The one area where there most likely is a desire for change is the matter of opening the ordained ministries to women. The two previous popes have declared this to be a theological issue but, frankly, have not been convincing. Many—including some of the finest theological scholars today—have said this is a matter of discipline and not of doctrine. The argument is that because the bishop and presbyter (the Latin word for a priest, and better term when talking theologically) sacramentally represent Christ, and Christ was male, the bishop and presbyter must be male to represent him. Granted the Bishop and the priest sacramentally participate in the Unique Priesthood of Jesus Christ—which is to say that Christ is the only priest in the Christian faith and the bishop and presbyter are sacramental-representations of Christ the Priest. The bishop or presbyter have no priesthood of their own, but only that of Christ in which they participate. Of course all the baptized participate in the Priesthood of Jesus Christ by virtue of their baptism—but those who are ordained do so in an unique way proper to and restricted to the Sacrament of Orders. And granted that Jesus is male. But is the masculinity of Jesus essential to his being, much less to his priesthood? What is essential to Christ’s Nature, according to the Councils of Ephesus and Chalcedon is his humanity, not his masculinity.
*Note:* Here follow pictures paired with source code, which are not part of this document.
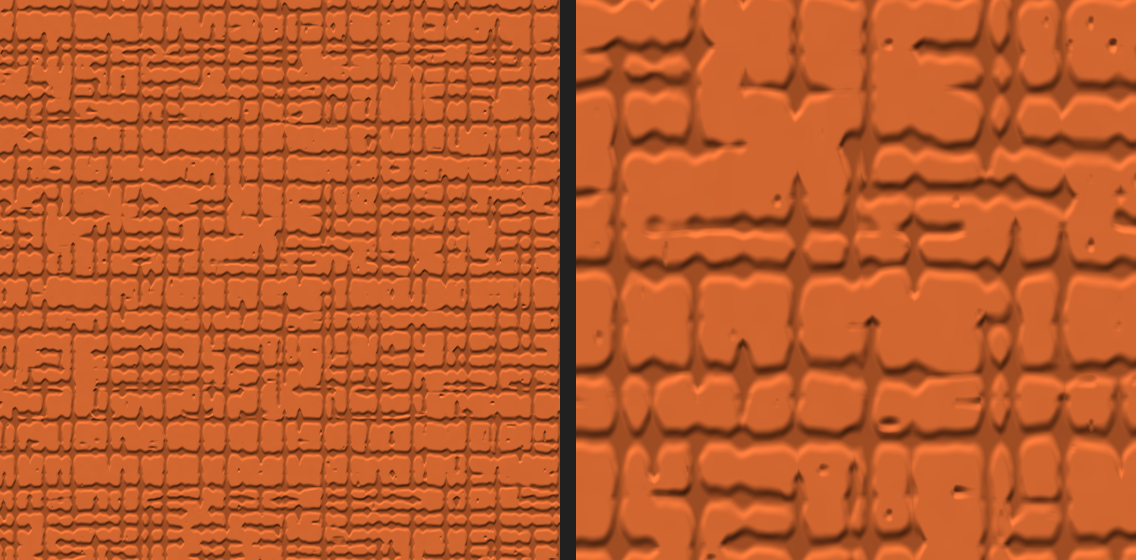
Left: the whole. Right: its middle third, enlarged.
Write a Shadertoy shader that draws this texture.

```glsl
const vec3 CLAY = vec3(0.82, 0.40, 0.19);
const vec3 SHADE_TINT = vec3(1.0, 1.06, 1.2);  // darker tones lose blue first
const float ROWS = 18.8;          // main seams per canvas height
const float COLUMNS = 18.4;       // main seams per canvas width
const float JITTER = 0.34;        // seam displacement, in grid steps
const float ROW_WOBBLE = 0.0060;
const float COLUMN_WOBBLE = 0.0030;
const float COLUMN_THINNING = 1.75;
const float RAMP = 0.0068;        // width of the bevel
const float FLOOR = 0.0006;       // half width of the groove bottom
const float ROUNDING = 0.013;     // softness of plate corners
const float SCALLOP = 0.0036;     // notches where columns meet rows
const float RAGGED = 0.0024;      // fine roughness of plate edges
const float BAND_COUNT = 3.7;     // alternation of whole and broken rows
const float BAND_CENTRE = 0.19;
const float LIGHT_STEP = 0.0021;
const float HIGHLIGHT = 0.37;
const float SHADOW = 0.54;
const float SIDE_LIGHT = 0.20;
const float OCCLUSION = 0.24;
const float TAU = 6.2831853;

float hash(vec2 p) {
    vec3 q = fract(vec3(p.xyx) * 0.1031);
    q += dot(q, q.yzx + 33.33);
    return fract((q.x + q.y) * q.z);
}

float noise(vec2 p) {
    vec2 cell = floor(p), f = fract(p);
    f = f * f * (3.0 - 2.0 * f);
    float low = mix(hash(cell), hash(cell + vec2(1, 0)), f.x);
    float high = mix(hash(cell + vec2(0, 1)), hash(cell + vec2(1, 1)), f.x);
    return mix(low, high, f.y);
}

float smoothMin(float a, float b) {
    float blend = max(ROUNDING - abs(a - b), 0.0) / ROUNDING;
    return min(a, b) - blend * blend * ROUNDING * 0.25;
}

// Distances to wavy parallel seams: x interrupted by dashes, y unbroken
vec2 seams(float across, float along, float count, float offset,
           float presence, float dashes, float wobble, float seed) {
    float grid = across * count + offset;
    vec2 nearest = vec2(1.0);
    for (int k = -1; k <= 1; k++) {
        float id = floor(grid) + float(k);
        float lane = id + seed;
        float centre = id + 0.5 + (hash(vec2(lane, seed)) - 0.5) * JITTER;
        float wave = (noise(vec2(along * 34.0, lane + 200.0)) - 0.5) * wobble;
        float dash = noise(vec2(along * dashes + hash(vec2(lane, 9.0)), lane + 400.0));
        float open = smoothstep(-0.12, 0.12, dash - 1.0 + presence);
        float width = mix(-RAMP - 0.003, FLOOR, open);
        float d = abs((grid - centre) / count - wave);
        nearest = min(nearest, vec2(d - width, d));
    }
    return nearest;
}

// Plate height: 0 in the grooves, 1 on the flat tops
float height(vec2 p) {
    float whole = 0.5 + 0.5 * cos(TAU * BAND_COUNT * (p.y - BAND_CENTRE));
    whole = smoothstep(0.15, 0.75, whole);

    float rows = min(
        seams(p.y, p.x, ROWS, 0.0, mix(0.74, 1.0, whole), 19.0, ROW_WOBBLE, 31.0).x,
        seams(p.y, p.x, ROWS, 0.5, mix(0.66, 0.12, whole), 23.0, ROW_WOBBLE, 83.0).x);
    vec2 columns = min(
        seams(p.x, p.y, COLUMNS, 0.0, 0.76, 21.0, COLUMN_WOBBLE, 137.0),
        seams(p.x, p.y, COLUMNS, 0.5, 0.34, 31.0, COLUMN_WOBBLE, 179.0));

    rows -= SCALLOP * smoothstep(0.009, 0.0, columns.y);
    float d = smoothMin(rows, columns.x * COLUMN_THINNING);
    float pits = (0.985 - noise(p * 75.0 + 17.0)) * 0.06;
    d = min(d, pits + 0.002) + (noise(p * 125.0) - 0.5) * RAGGED;
    return smoothstep(0.0, RAMP, d);
}

void mainImage(out vec4 fragColor, in vec2 fragCoord) {
    vec2 p = fragCoord / iResolution.xy;

    // Relief lit from above
    vec2 e = vec2(LIGHT_STEP, 0.0);
    float left = height(p - e.xy), right = height(p + e.xy);
    float below = height(p - e.yx), above = height(p + e.yx);
    float slope = below - above + SIDE_LIGHT * (right - left);
    float depth = 1.0 - 0.25 * (left + right + below + above);

    float shade = 1.0 + HIGHLIGHT * max(slope, 0.0)
                - SHADOW * max(-slope, 0.0) - OCCLUSION * depth;
    shade += (noise(p * 90.0 + 51.0) - 0.5) * 0.02;
    fragColor = vec4(CLAY * pow(vec3(shade), SHADE_TINT), 1.0);
}
```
But again, we are verging on the theological here and I want to avoid going too far into that field and stay to the historical. Let us just say that other than the possibility of ordaining women to the ministries of Bishop and Presbyter most “liberal” Catholics are quite content for doctrine to go its slow path of evolutionary development rather than have the Pope—even Good Pope Francis—just start changing the key teachings of the faith willy-nilly.
Let me also say that as someone who would generally fall into the category of “liberal” Catholic, that I don’t want the Pope to change teachings about contraception, abortion, same-sex marriage, or even ordination of women or priestly celibacy. I want things to be open for study, research, and intelligent discussion. I am far more interested in a good process than any particularly desired product. I think we have a lot we need to think about and talk about before we get into substantial change. Theologians need to reclaim their historic role in moving the discussion forward and not simply providing the rationale for unilateral magisterial decrees. We need—as we had at Vatican II—bishops making decisions that were enlightened by the theologians. And we need to involve the faithful in those discussions. I think Pope Francis and the faithful have learned—and learned instinctively (which is to his credit)—to sing in harmony. We need for the faithful, the theologians, and the magisterium all to learn how to sing in harmony, realizing of course, that harmony permits descants.
Finally, let me just add that as a “liberal Catholic” I would hope that any substantial change in Church discipline and any significant development in doctrine would not come from the Chair of Peter acting unilaterally but from a Universal Council. What would really seal the Vatican II revival of Francis’ pontificate is the calling of the next Council. Remarkable things happen when the Holy Spirit gathers the Church and is allowed to “do her (Pentecost) thing”